In 1914, Henry Ford did something that many managers would regard as absurd: he unnecessarily raised the salary of his employees. And he raised his employee’s salaries a lot – from $2.34 a day to $5 a day (given inflation, this would be about $120 per day). Ford made this decision, motivated by a desire to decrease recruiting costs and increase employee retention…and it worked.
Even more importantly, Ford’s pay raises allowed his employees to escape a “poor” livelihood and experience a “middle class” livelihood. By helping to create a stronger middle class, Ford helped reinvigorate the economy (at least for awhile; the Depression was only a decade or so off). Interestingly, the US economy is currently in a situation where Ford’s “altruistic” actions would be very beneficial. (Business Insider: Dear American Companies: Here’s How to Fix the Economy)
In America today, corporate profitability and income disparity are at all time highs (see charts below – the chart on the left analyzes wages and the chart on the right analyzes corporate profits. These charts are courtesy of Business Insider)
As a result of this disparity, the middle class is extraordinarily weak. William Galston points out in the WSJ that while Wal-Mart and Neiman Marcus are thriving, stores like JC Penny and Sears are not. Businesses that appeal to the middle class simply cannot succeed if a strong middle class does not exist. And because most American businesses do not specifically target the rich or the poor (like Wal-Mart and Neiman Marcus arguably do), a weak middle class is leading to poor overall health of the US economy (Notice this implies that the record corporate profits shown in the chart above are distributed similarly to private income – the richest corporations make the majority of the profit). (WSJ: The Eroding American Middle Class)

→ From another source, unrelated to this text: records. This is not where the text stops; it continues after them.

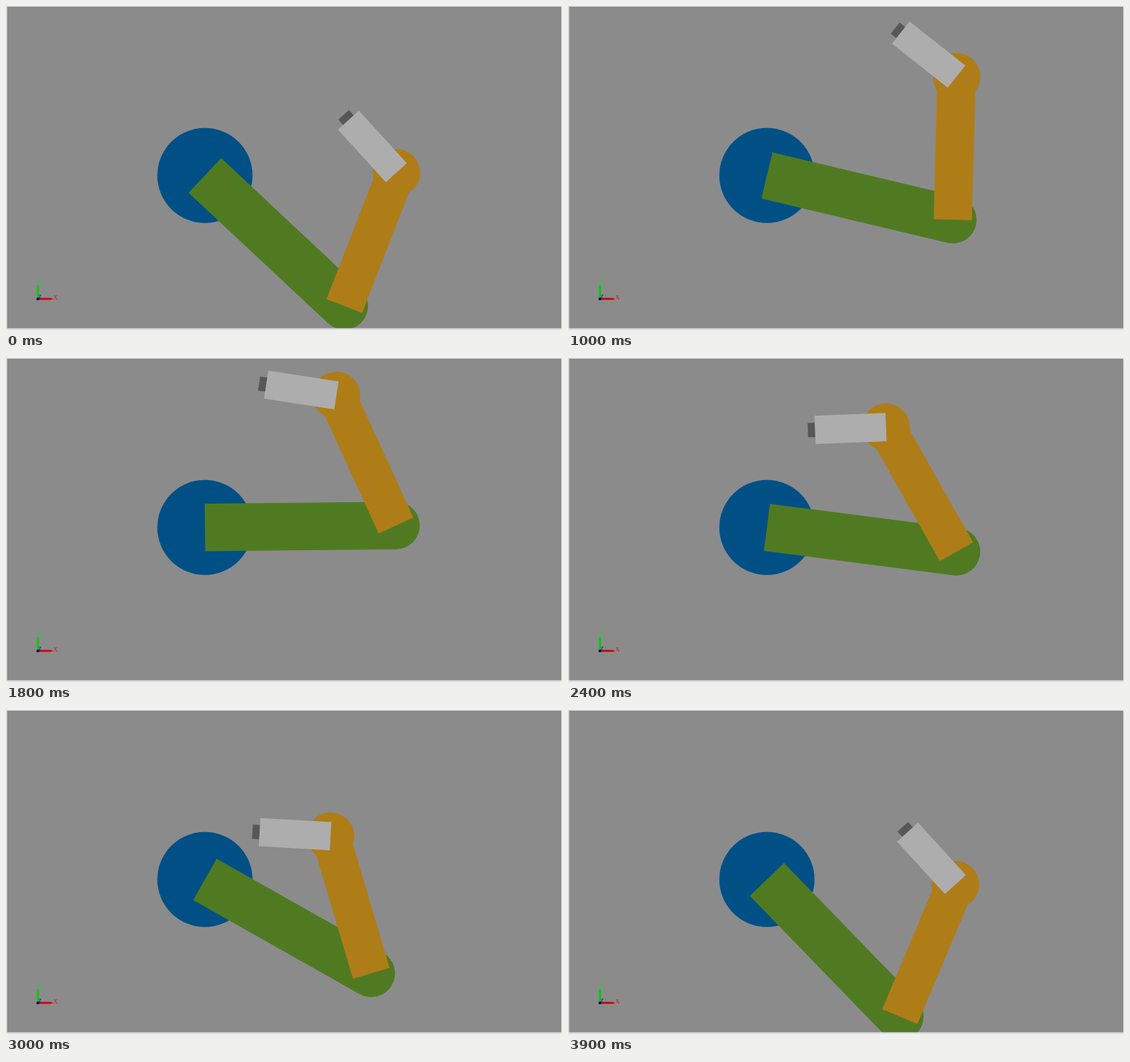
Write an HTML page that moves like this. It is 800 px wide and 467 px high and loops after 4 s.

```html
<!DOCTYPE html>
<html lang="en">
<head>
<meta charset="utf-8">
<title>Planar arm tracing a square</title>
<style>
  html, body { margin: 0; width: 100%; height: 100%; overflow: hidden; background: #8b8b8c; }
  svg { display: block; width: 800px; height: 467px; }
  text { font: 9px "Liberation Serif", serif; }
</style>
</head>
<body>
<svg viewBox="0 0 800 467">
  <rect width="800" height="467" fill="#8b8b8c"/>
  <circle cx="286.2" cy="244.2" r="68.5" fill="#005086"/>
  <g id="upper" fill="#507a22">
    <rect y="-34.2" width="275" height="68.4"/>
    <circle cx="275" r="34.2"/>
  </g>
  <g id="fore" fill="#ae7d18">
    <rect y="-27.5" width="206.3" height="55"/>
    <circle cx="206.3" r="34.2"/>
  </g>
  <g id="hand">
    <rect x="102" y="-10.3" width="10.6" height="20.6" fill="#575757"/>
    <rect y="-20.4" width="102.3" height="40.8" fill="#adadad"/>
  </g>
  <g>
    <path d="M44.5 422V403l1.5-2 1.5 2V422z" fill="#00d000"/>
    <path d="M46 420.8H64l4 1.4-4 1.4H46z" fill="#d00000"/>
    <rect x="44" y="420.5" width="3.5" height="3.5" fill="#000078"/>
    <text x="45.5" y="400" fill="#20d020">Y</text>
    <text x="68" y="423" fill="#d81818">X</text>
    <text x="46" y="422" fill="#1818a0">Z</text>
  </g>
  <g>
    <rect width="800" height="1" fill="#dedede"/>
    <rect width="1.6" height="467" fill="#dedede"/>
    <rect x="799" width="1" height="467" fill="#e6e6e6"/>
    <rect y="464.5" width="800" height="2.5" fill="#dcdce4"/>
  </g>
</svg>
<script>
const LOOP = 4000, STEP = 100, DEG = Math.PI / 180;
const BASE = { x: 286.2, y: 244.2 };
const UPPER = 275, FORE = 206.3, HAND = 102.2;
const BOX = { left: 355.5, right: 492.8, top: 38.4, bottom: 176 };

// Playback time -> distance along the square, one side per 1000
const PACE = [[0, 83], [600, 667], [1000, 1101], [1800, 1862],
              [2400, 2474], [3000, 3069], [3900, 3970]];

// Hand angle along each side: start, end, start slope, end slope
const TILT = [
  [228.9, 222, -15, 4],
  [222, 183.7, -35, -35],
  [183.7, 180, -20, 14],
  [180, 228.9, 46, 38]
];

const parts = ['upper', 'fore', 'hand'].map(id => document.getElementById(id));
const lerp = (a, b, u) => a + (b - a) * u;

function pace(t) {
  const i = PACE.findIndex((p, k) => k === PACE.length - 1 || t < PACE[k + 1][0]);
  const [t0, s0] = PACE[i], [t1, s1] = PACE[i + 1] || [LOOP, LOOP + 83];
  return lerp(s0, s1, (t - t0) / (t1 - t0));
}

function hermite([a, b, m, n], u) {
  const v = 1 - u;
  return a * (1 + 2 * u) * v * v + b * u * u * (3 - 2 * u) + m * u * v * v - n * u * u * v;
}

function corner(side, u) {
  const { left, right, top, bottom } = BOX;
  return [
    { x: right, y: lerp(bottom, top, u) },
    { x: lerp(right, left, u), y: top },
    { x: left, y: lerp(top, bottom, u) },
    { x: lerp(left, right, u), y: bottom }
  ][side];
}

const along = (p, angle, d) => ({ x: p.x + d * Math.cos(angle), y: p.y + d * Math.sin(angle) });
const heading = (p, q) => Math.atan2(q.y - p.y, q.x - p.x);

function place(el, p, angle) {
  el.setAttribute('transform', `translate(${p.x} ${p.y}) rotate(${angle / DEG})`);
}

function draw(t) {
  const s = pace(t) / 1000 % 4, side = Math.floor(s), u = s - side;
  const tilt = hermite(TILT[side], u) * DEG;
  const wrist = along(corner(side, u), tilt, -HAND);
  const reach = Math.hypot(wrist.x - BASE.x, wrist.y - BASE.y);
  const bend = Math.acos((UPPER ** 2 + reach ** 2 - FORE ** 2) / (2 * UPPER * reach));
  const lift = heading(BASE, wrist) + bend;
  const elbow = along(BASE, lift, UPPER);
  place(parts[0], BASE, lift);
  place(parts[1], elbow, heading(elbow, wrist));
  place(parts[2], wrist, tilt);
}

const start = performance.now();
function tick() {
  const t = (performance.now() - start) % LOOP;
  draw(Math.floor(t / STEP) * STEP);
  requestAnimationFrame(tick);
}
tick();
</script>
</body>
</html>
```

So how do we strengthen the middle class? Many have supported a boost in the minimum wage. Personally, I believe such a solution is foolish, as minimum wages are not precise enough. According to Noah Smith, minimum wage mostly benefits high school students working at the local drive-through, and as such, minimum wage laws do not foster the type of employment America wants to see (for example, manufacturing). As an alternative to minimum wage, Noah proposes a “wage subsidy.”
A wage subsidy behaves exactly as it sounds – it subsidizes wages for certain jobs. The government helps corporations pay higher wages to employees with income below a certain wage threshold. In doing so, the wage subsidies act like minimum wage in that low-wage employees have higher “wealth.” That said, wage subsidies are distinct from minimum wage in two important ways. First, the government, not businesses, pays for wage subsidies. In this way, deadweight loss is minimized because wage subsidies do not distort the hiring behavior of firms (compare the deadweight loss of a subsidy to a tax – minimum wage is much more similar to the tax, which causes a higher deadweight loss). Second, the government can be selective with wage subsidies and only subsidize industries that will benefit the American economy most. (Noahpinon: Wage Subsidies)
I am not claiming that wage subsidies are a solution to America’s weak middle class. But I would argue that they are an out-of-the-box alternative to a rather ineffective policy like minimum wage. While wage subsidies may or may not be effective, I think they represent the type of thinking economists need to engage in: how can we reinvigorate America’s middle class without making enemies with the private sector? Ultimately, I believe that cooperation between the government and the private sector (which is not a fan of minimum wage laws), is the only way to replicate the middle class that Henry Ford helped create.